Contract talks are underway between the St. Paul School District and the unions representing its teachers and cafeteria workers, and district officials are pledging a united front to contain costs.
There is a lot riding on the outcome.
Enrollment has been on the decline, budget-cutting has become an annual exercise and at least one union — the St. Paul Federation of Teachers — is urging the district to go to voters next fall to pursue new funding for schools.
Board Chairman Jon Schumacher said that the district first must show that it is using its budget efficiently and effectively. As part of that effort, district officials outlined in advance of its second negotiating session with teachers on Oct. 12 what they call the "guiding values" for talks with all of its unions, one of which states: "Working within our budget while meeting financial obligations."
The district also announced this week its intention to have all employees be paid $15 per hour by 2020. Teaching assistants are on track to hit that mark in 2019 — at a cost of $600,000. The district's current offer to cafeteria workers would get them there in 2020 for $350,000, but union members have raised objections to that proposal in often raucous recent appearances before the school board.
In a statement Tuesday, Superintendent Joe Gothard said: "We are investing in the people who make a significant impact on the lives of our students every day. They are the staff who provide meals to our students and those who work in classrooms alongside our teachers."
As for the teachers, more than half of those in St. Paul earn more than $75,000 a year, compared with 15 percent of other teachers in the state.
Contracts expired this summer for teachers and cafeteria workers.
Last week, the federation proposed teaming with the district to put a tax-levy proposal on the November 2018 ballot and to seek separate contributions from corporations and payments in lieu of taxes from large hospitals and higher-education institutions, which are exempt from property taxes.
The union also has signaled plans to pursue wage increases and further limits to class sizes and to fund teacher home visits and additional mental-health support staff members. The federation threatened to strike over school safety concerns before the current contract was settled.

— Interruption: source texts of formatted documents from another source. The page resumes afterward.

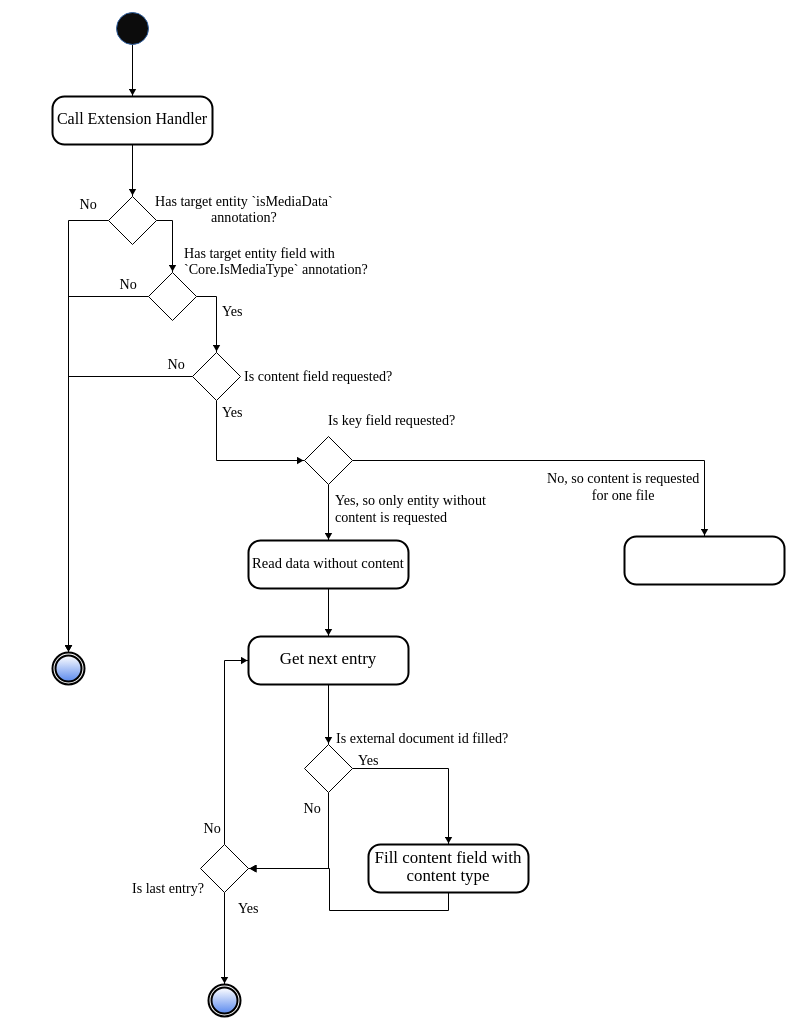
<!DOCTYPE html>
<html lang="en">
<head>
<meta charset="utf-8">
<title>Media data read flow</title>
<style>
  :root {
    --paper: #ffffff;
    --ink: #000000;
    --start-fill: #0c0c0c;
    --start-rim: #2f5f9f;
    --end-top: #ffffff;
    --end-bottom: #5b8aee;
  }
  * { box-sizing: border-box; }
  html, body { margin: 0; background: var(--paper); overflow: hidden; }
  .flowchart {
    position: relative;
    width: 797px;
    height: 1030px;
    overflow: hidden;
    color: var(--ink);
    font-family: "Liberation Serif", serif;
  }
  .connectors { position: absolute; left: 0; top: 0; }
  .edge { fill: none; stroke: var(--ink); stroke-width: 1; marker-end: url(#arrow); }
  .decision { fill: var(--paper); stroke: var(--ink); stroke-width: 1; }
  .box { fill: var(--paper); stroke: var(--ink); stroke-width: 2; }
  .start { fill: var(--start-fill); stroke: var(--start-rim); }
  .ring { fill: var(--paper); stroke: var(--ink); stroke-width: 2; }
  .core { fill: url(#end-fill); stroke: var(--ink); stroke-width: 2; }
  .activity {
    position: absolute;
    left: var(--x);
    top: var(--y);
    width: 160px;
    height: 48px;
    padding-bottom: 3px;
    display: flex;
    align-items: center;
    justify-content: center;
    font-size: 16.9px;
    line-height: 18px;
    text-align: center;
    white-space: nowrap;
  }
  .activity.snug { font-size: 16px; }
  .activity.tight { font-size: 14.5px; }
  .label {
    position: absolute;
    left: var(--x);
    top: var(--y);
    margin: 0;
    font-size: 14.1px;
    line-height: 16px;
    white-space: nowrap;
  }
  .centered { text-align: center; }
  .loose { line-height: 17px; }
</style>
</head>
<body>
<main class="flowchart">
  <svg class="connectors" width="797" height="1030" viewBox="0 0 797 1030" aria-hidden="true">
    <defs>
      <marker id="arrow" markerUnits="userSpaceOnUse" markerWidth="8" markerHeight="8" refX="8" refY="4" orient="auto">
        <polygon points="0,0 7,4 0,8"/>
      </marker>
      <linearGradient id="end-fill" x1="0" y1="0" x2="0" y2="1">
        <stop offset="0" stop-color="var(--end-top)"/>
        <stop offset="1" stop-color="var(--end-bottom)"/>
      </linearGradient>
      <polygon id="diamond" class="decision" points="0,-24 24,0 0,24 -24,0"/>
      <rect id="activity-box" class="box" width="160" height="48" rx="12"/>
      <g id="end">
        <circle class="ring" r="16"/>
        <circle class="core" r="13"/>
      </g>
    </defs>
    <g transform="translate(0.5 0.5)">
      <g class="edges">
        <polyline class="edge" points="132,44 132,96"/>
        <polyline class="edge" points="132,144 132,196"/>
        <polyline class="edge" points="156,220 172,220 172,272"/>
        <polyline class="edge" points="196,296 216,296 216,352"/>
        <polyline class="edge" points="108,220 68,220 68,652"/>
        <polyline class="edge" points="148,296 68,296 68,652"/>
        <polyline class="edge" points="192,376 68,376 68,652"/>
        <polyline class="edge" points="216,400 216,460 304,460"/>
        <polyline class="edge" points="352,460 704,460 704,536"/>
        <polyline class="edge" points="328,484 328,540"/>
        <polyline class="edge" points="328,588 328,636"/>
        <polyline class="edge" points="328,684 328,744"/>
        <polyline class="edge" points="352,768 448,768 448,844"/>
        <polyline class="edge" points="328,792 328,868 248,868"/>
        <polyline class="edge" points="448,892 448,910 329,910 329,868 248,868"/>
        <polyline class="edge" points="224,844 224,660 248,660"/>
        <polyline class="edge" points="224,892 224,984"/>
      </g>
      <g class="decisions">
        <use href="#diamond" x="132" y="220"/>
        <use href="#diamond" x="172" y="296"/>
        <use href="#diamond" x="216" y="376"/>
        <use href="#diamond" x="328" y="460"/>
        <use href="#diamond" x="328" y="768"/>
        <use href="#diamond" x="224" y="868"/>
      </g>
      <g class="activity-boxes">
        <use href="#activity-box" x="52" y="96"/>
        <use href="#activity-box" x="248" y="540"/>
        <use href="#activity-box" x="624" y="536"/>
        <use href="#activity-box" x="248" y="636"/>
        <use href="#activity-box" x="368" y="844"/>
      </g>
      <circle class="start" cx="132" cy="28" r="16"/>
      <use href="#end" x="68" y="668"/>
      <use href="#end" x="224" y="1000"/>
    </g>
  </svg>

  <div class="activity snug" style="--x:52px;--y:96px">Call Extension Handler</div>
  <div class="activity tight" style="--x:248px;--y:540px">Read data without content</div>
  <div class="activity" style="--x:248px;--y:636px">Get next entry</div>
  <div class="activity" style="--x:368px;--y:844px">Fill content field with<br>content type</div>

  <p class="label centered" style="--x:155px;--y:193px">Has target entity `isMediaData`<br>annotation?</p>
  <p class="label" style="--x:79.5px;--y:196px">No</p>
  <p class="label" style="--x:184px;--y:245px">Has target entity field with<br>`Core.IsMediaType` annotation?</p>
  <p class="label" style="--x:119.5px;--y:276px">No</p>
  <p class="label" style="--x:222px;--y:303px">Yes</p>
  <p class="label" style="--x:167.5px;--y:356px">No</p>
  <p class="label" style="--x:244px;--y:368px">Is content field requested?</p>
  <p class="label" style="--x:222px;--y:404px">Yes</p>
  <p class="label" style="--x:328px;--y:412px">Is key field requested?</p>
  <p class="label centered loose" style="--x:547px;--y:470px">No, so content is requested<br>for one file</p>
  <p class="label loose" style="--x:335px;--y:492px">Yes, so only entity without<br>content is requested</p>
  <p class="label" style="--x:336px;--y:730px">Is external document id filled?</p>
  <p class="label" style="--x:358px;--y:752px">Yes</p>
  <p class="label" style="--x:303.5px;--y:800px">No</p>
  <p class="label" style="--x:203.5px;--y:820px">No</p>
  <p class="label" style="--x:132px;--y:880px">Is last entry?</p>
  <p class="label" style="--x:238px;--y:900px">Yes</p>
</main>
</body>
</html>
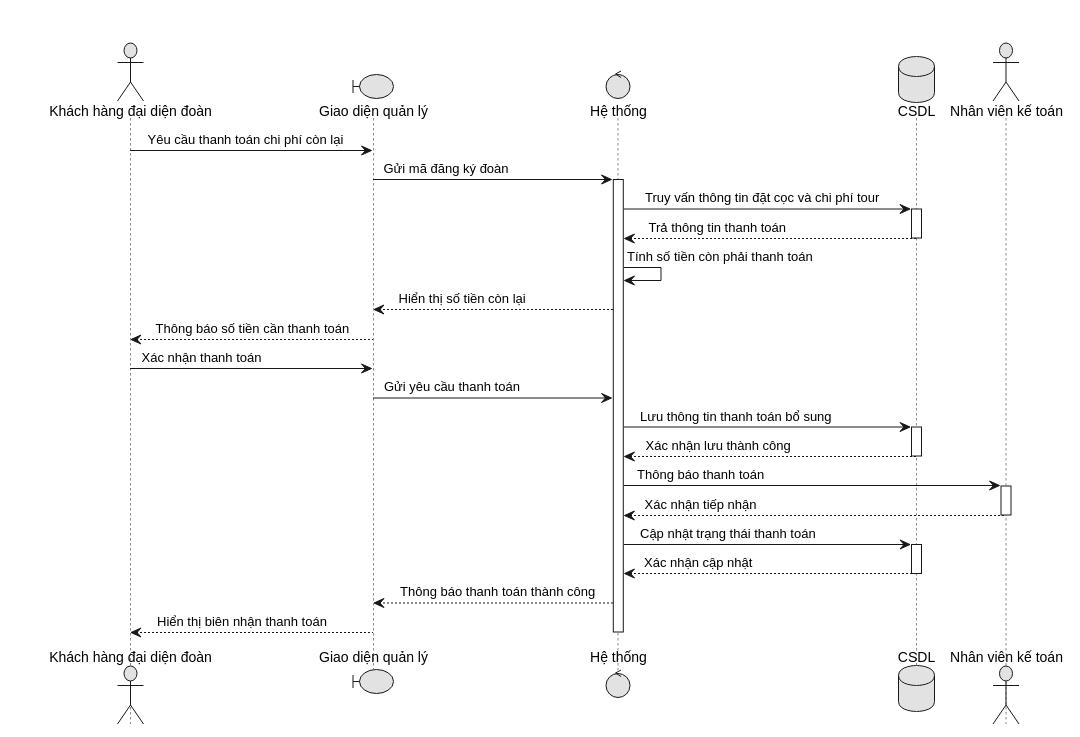
<!DOCTYPE html>
<html lang="vi">
<head>
<meta charset="utf-8">
<title>Biểu đồ tuần tự thanh toán</title>
<style>
:root { --ink: #181818; --fill: #e2e2e2; --paper: #fff; --text: #000; }
* { margin: 0; padding: 0; box-sizing: border-box; }
html, body { width: 1080px; height: 737px; overflow: hidden; background: var(--paper); }
.diagram { position: relative; width: 1080px; height: 737px; overflow: hidden; color: var(--text); font-family: "Liberation Sans", Arial, sans-serif; }
.drawing { position: absolute; inset: 0; display: block; }
.participant, .message { position: absolute; left: var(--x); top: var(--y); line-height: 16px; white-space: nowrap; }
.participant { font-size: 14px; font-weight: 400; transform: translateX(-50%); }
.message { font-size: 13px; }
.head { --y: 103px; }
.foot { --y: 649px; }
.lifelines { stroke: var(--ink); stroke-width: .5; stroke-dasharray: 2.5 2.5; }
.icons { fill: var(--fill); stroke: var(--ink); }
.icons .open { fill: none; }
.activations { fill: var(--paper); stroke: var(--ink); }
.calls, .returns { fill: none; stroke: var(--ink); }
.returns { stroke-dasharray: 2 2; }
.arrowheads { fill: var(--ink); stroke: var(--ink); stroke-linejoin: miter; }
</style>
</head>
<body>
<main class="diagram">
<svg class="drawing" width="1080" height="737" viewBox="0 0 1080 737" aria-hidden="true">
  <defs>
    <g id="actor">
      <ellipse cx="0" cy="50.5" rx="6.5" ry="7.5"/>
      <path class="open" d="M0 58V82M-13 62.5H13M-13 101L0 82L13 101" fill="none"/>
    </g>
    <g id="boundary">
      <path d="M353 80V93M353 86.5H360" fill="none"/>
      <ellipse cx="376.5" cy="86.5" rx="17" ry="12"/>
    </g>
    <g id="control">
      <circle cx="618" cy="86.5" r="12"/>
      <path d="M621 71L615.5 74L621 77.5" fill="none"/>
    </g>
    <g id="database">
      <path d="M898.5 66.5C898.5 56.5 916.5 56.5 916.5 56.5S934.5 56.5 934.5 66.5V92.5C934.5 102.5 916.5 102.5 916.5 102.5S898.5 102.5 898.5 92.5Z"/>
      <path d="M898.5 66.5C898.5 76.5 916.5 76.5 916.5 76.5S934.5 76.5 934.5 66.5" fill="none"/>
    </g>
    <polygon id="to-right" points="-10,-4.5 0,0 -10,4.5 -6,0"/>
    <polygon id="to-left" points="10,-4.5 0,0 10,4.5 6,0"/>
  </defs>

  <g class="icons">
    <use href="#actor" x="130.5"/>
    <use href="#boundary"/>
    <use href="#control"/>
    <use href="#database"/>
    <use href="#actor" x="1006"/>
    <use href="#actor" x="130.5" y="623"/>
    <use href="#boundary" y="595"/>
    <use href="#control" y="599"/>
    <use href="#database" y="609"/>
    <use href="#actor" x="1006" y="623"/>
  </g>

  <g class="lifelines">
    <line x1="130.5" y1="118" x2="130.5" y2="666"/>
    <line x1="130.5" y1="682" x2="130.5" y2="724"/>
    <line x1="373.5" y1="118" x2="373.5" y2="669"/>
    <line x1="618" y1="118" x2="618" y2="670"/>
    <line x1="916.5" y1="118" x2="916.5" y2="665"/>
    <line x1="1006" y1="118" x2="1006" y2="666"/>
    <line x1="1006" y1="682" x2="1006" y2="724"/>
  </g>

  <g class="activations">
    <rect x="613.3" y="179.5" width="10" height="452.5"/>
    <rect x="911.5" y="209" width="10" height="29"/>
    <rect x="911.5" y="427" width="10" height="29"/>
    <rect x="1001" y="486" width="10" height="29"/>
    <rect x="911.5" y="544.5" width="10" height="29"/>
  </g>

  <g class="calls">
    <path d="M130 150.5H367M373 179.5H607M624 209H905M624 267.5H661V280.5H630M130 368.5H367M373 398H607M624 427H905M624 485.5H995M624 544.5H905"/>
  </g>
  <g class="returns">
    <path d="M630 238.5H916M379 309.5H613M136 339.5H373M630 456.5H916M630 515.5H1006M630 573.5H916M379 603H613M136 632.5H373"/>
  </g>

  <g class="arrowheads">
    <use href="#to-right" x="371.5" y="150.5"/>
    <use href="#to-right" x="611.5" y="179.5"/>
    <use href="#to-right" x="910" y="209"/>
    <use href="#to-left" x="624.5" y="238.5"/>
    <use href="#to-left" x="624.5" y="280.5"/>
    <use href="#to-left" x="374" y="309.5"/>
    <use href="#to-left" x="131" y="339.5"/>
    <use href="#to-right" x="371.5" y="368.5"/>
    <use href="#to-right" x="611.5" y="398"/>
    <use href="#to-right" x="910" y="427"/>
    <use href="#to-left" x="624.5" y="456.5"/>
    <use href="#to-right" x="999.5" y="485.5"/>
    <use href="#to-left" x="624.5" y="515.5"/>
    <use href="#to-right" x="910" y="544.5"/>
    <use href="#to-left" x="624.5" y="573.5"/>
    <use href="#to-left" x="374" y="603"/>
    <use href="#to-left" x="131" y="632.5"/>
  </g>
</svg>

<h2 class="participant head" style="--x:130.5px">Khách hàng đại diện đoàn</h2>
<h2 class="participant head" style="--x:373.5px">Giao diện quản lý</h2>
<h2 class="participant head" style="--x:618.5px">Hệ thống</h2>
<h2 class="participant head" style="--x:916.5px">CSDL</h2>
<h2 class="participant head" style="--x:1006.5px">Nhân viên kế toán</h2>

<p class="message" style="--x:147.5px;--y:132px">Yêu cầu thanh toán chi phí còn lại</p>
<p class="message" style="--x:383.5px;--y:161px">Gửi mã đăng ký đoàn</p>
<p class="message" style="--x:645px;--y:190px">Truy vấn thông tin đặt cọc và chi phí tour</p>
<p class="message" style="--x:648.5px;--y:220px">Trả thông tin thanh toán</p>
<p class="message" style="--x:627px;--y:249px">Tính số tiền còn phải thanh toán</p>
<p class="message" style="--x:398.5px;--y:291px">Hiển thị số tiền còn lại</p>
<p class="message" style="--x:155.5px;--y:321px">Thông báo số tiền cần thanh toán</p>
<p class="message" style="--x:141.5px;--y:350px">Xác nhận thanh toán</p>
<p class="message" style="--x:384px;--y:379px">Gửi yêu cầu thanh toán</p>
<p class="message" style="--x:640px;--y:409px">Lưu thông tin thanh toán bổ sung</p>
<p class="message" style="--x:645.5px;--y:438px">Xác nhận lưu thành công</p>
<p class="message" style="--x:637px;--y:467px">Thông báo thanh toán</p>
<p class="message" style="--x:644.5px;--y:497px">Xác nhận tiếp nhận</p>
<p class="message" style="--x:640px;--y:526px">Cập nhật trạng thái thanh toán</p>
<p class="message" style="--x:644px;--y:555px">Xác nhận cập nhật</p>
<p class="message" style="--x:400px;--y:584px">Thông báo thanh toán thành công</p>
<p class="message" style="--x:157px;--y:614px">Hiển thị biên nhận thanh toán</p>

<h2 class="participant foot" style="--x:130.5px">Khách hàng đại diện đoàn</h2>
<h2 class="participant foot" style="--x:373.5px">Giao diện quản lý</h2>
<h2 class="participant foot" style="--x:618.5px">Hệ thống</h2>
<h2 class="participant foot" style="--x:916.5px">CSDL</h2>
<h2 class="participant foot" style="--x:1006.5px">Nhân viên kế toán</h2>
</main>
</body>
</html>
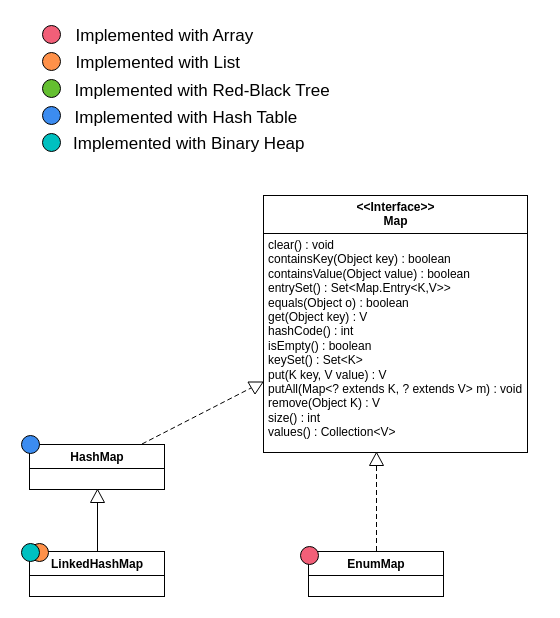
<!DOCTYPE html>
<html lang="en">
<head>
<meta charset="utf-8">
<title>Map class diagram</title>
<style>
:root {
  --paper: #ffffff;
  --ink: #000000;
  --array: #f25f78;
  --list: #ff9149;
  --tree: #64bf30;
  --hash: #3c8cf0;
  --heap: #00c0c0;
}
* { box-sizing: border-box; margin: 0; padding: 0; }
body { background: var(--paper); overflow: hidden; }
.diagram {
  position: relative;
  width: 560px;
  height: 618px;
  overflow: hidden;
  background: var(--paper);
  color: var(--ink);
  font: 12px/14.4px "Liberation Sans", Arial, sans-serif;
}
.dot {
  flex: none;
  width: 19px;
  height: 19px;
  border: 1px solid var(--ink);
  border-radius: 50%;
}
.array { background: var(--array); }
.list { background: var(--list); }
.tree { background: var(--tree); }
.hash { background: var(--hash); }
.heap { background: var(--heap); }

.legend {
  display: grid;
  grid-auto-rows: 27px;
  padding: 21px 0 0 41.5px;
  list-style: none;
  font-size: 17px;
  line-height: 27px;
}
.legend li { display: flex; align-items: center; gap: 15px; white-space: nowrap; }
.legend .dot { margin-bottom: 1px; }
.legend span { padding-top: 2px; }
.legend .lower { gap: 14px; }
.legend .lower span { padding-top: 4px; }
.legend li:last-child { gap: 12.5px; }

.class {
  position: absolute;
  display: flex;
  flex-direction: column;
  width: 136px;
  height: 46px;
  border: 1px solid var(--ink);
}
.class h2 {
  display: flex;
  flex-direction: column;
  align-items: center;
  justify-content: center;
  flex: none;
  height: 24px;
  border-bottom: 1px solid var(--ink);
  font-size: 12px;
  line-height: 14px;
}
.map { left: 263px; top: 195px; width: 265px; height: 258px; }
.map h2 { height: 38px; padding-bottom: 2px; }
.methods { padding: 4px 0 0 4px; list-style: none; white-space: nowrap; }
.hash-map { left: 29px; top: 444px; }
.linked-hash-map { left: 29px; top: 551px; }
.enum-map { left: 308px; top: 551px; }

.relations { position: absolute; left: 0; top: 0; }
.relations line { stroke: var(--ink); }
.relations polygon { fill: var(--paper); stroke: var(--ink); }
.relations .implements { stroke-dasharray: 5 3; }

.marker { position: absolute; }
.marker-hash-map { left: 20.5px; top: 434.5px; }
.marker-linked-list { left: 29.5px; top: 542.5px; }
.marker-linked-heap { left: 20.5px; top: 542.5px; }
.marker-enum { left: 299.5px; top: 545.5px; }
</style>
</head>
<body>
<main class="diagram">
  <ul class="legend">
    <li><i class="dot array"></i><span>Implemented with Array</span></li>
    <li><i class="dot list"></i><span>Implemented with List</span></li>
    <li class="lower"><i class="dot tree"></i><span>Implemented with Red-Black Tree</span></li>
    <li class="lower"><i class="dot hash"></i><span>Implemented with Hash Table</span></li>
    <li><i class="dot heap"></i><span>Implemented with Binary Heap</span></li>
  </ul>

  <section class="class map">
    <h2><span>&lt;&lt;Interface&gt;&gt;</span><span>Map</span></h2>
    <ul class="methods">
      <li>clear() : void</li>
      <li>containsKey(Object key) : boolean</li>
      <li>containsValue(Object value) : boolean</li>
      <li>entrySet() : Set&lt;Map.Entry&lt;K,V&gt;&gt;</li>
      <li>equals(Object o) : boolean</li>
      <li>get(Object key) : V</li>
      <li>hashCode() : int</li>
      <li>isEmpty() : boolean</li>
      <li>keySet() : Set&lt;K&gt;</li>
      <li>put(K key, V value) : V</li>
      <li>putAll(Map&lt;? extends K, ? extends V&gt; m) : void</li>
      <li>remove(Object K) : V</li>
      <li>size() : int</li>
      <li>values() : Collection&lt;V&gt;</li>
    </ul>
  </section>

  <section class="class hash-map"><h2>HashMap</h2></section>
  <section class="class linked-hash-map"><h2>LinkedHashMap</h2></section>
  <section class="class enum-map"><h2>EnumMap</h2></section>

  <svg class="relations" width="560" height="618" viewBox="0 0 560 618" aria-hidden="true">
    <line class="implements" x1="142" y1="444" x2="251" y2="388"/>
    <polygon points="263,382 248,382 255,394"/>
    <line class="implements" x1="376.5" y1="551" x2="376.5" y2="466"/>
    <polygon points="376.5,452.5 369.5,465.5 383.5,465.5"/>
    <line x1="97.5" y1="551" x2="97.5" y2="502"/>
    <polygon points="97.5,489.5 90.5,502.5 104.5,502.5"/>
  </svg>

  <i class="dot marker hash marker-hash-map"></i>
  <i class="dot marker list marker-linked-list"></i>
  <i class="dot marker heap marker-linked-heap"></i>
  <i class="dot marker array marker-enum"></i>
</main>
</body>
</html>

On Tuesday, Laurin Cathey, the district's human resources director, said that Gothard, the school board and the administration are united behind a strategy governing its side of contract talks for at least three years. He acknowledged that differences of opinion among main players in the past have driven up contract costs.
The district's one-page flier notes that the district will establish "an annual dollar amount for negotiations among all employee groups." The district, however, declined repeated Star Tribune requests to provide that figure to reporters Tuesday and Wednesday, saying only that the number represents one percent of the salary cost within the general fund budget.
"As part of its strategy, SPPS won't share the specific number because that then becomes everyone's target and makes the negotiations more complicated," district spokeswoman Toya Stewart Downey said in an e-mail.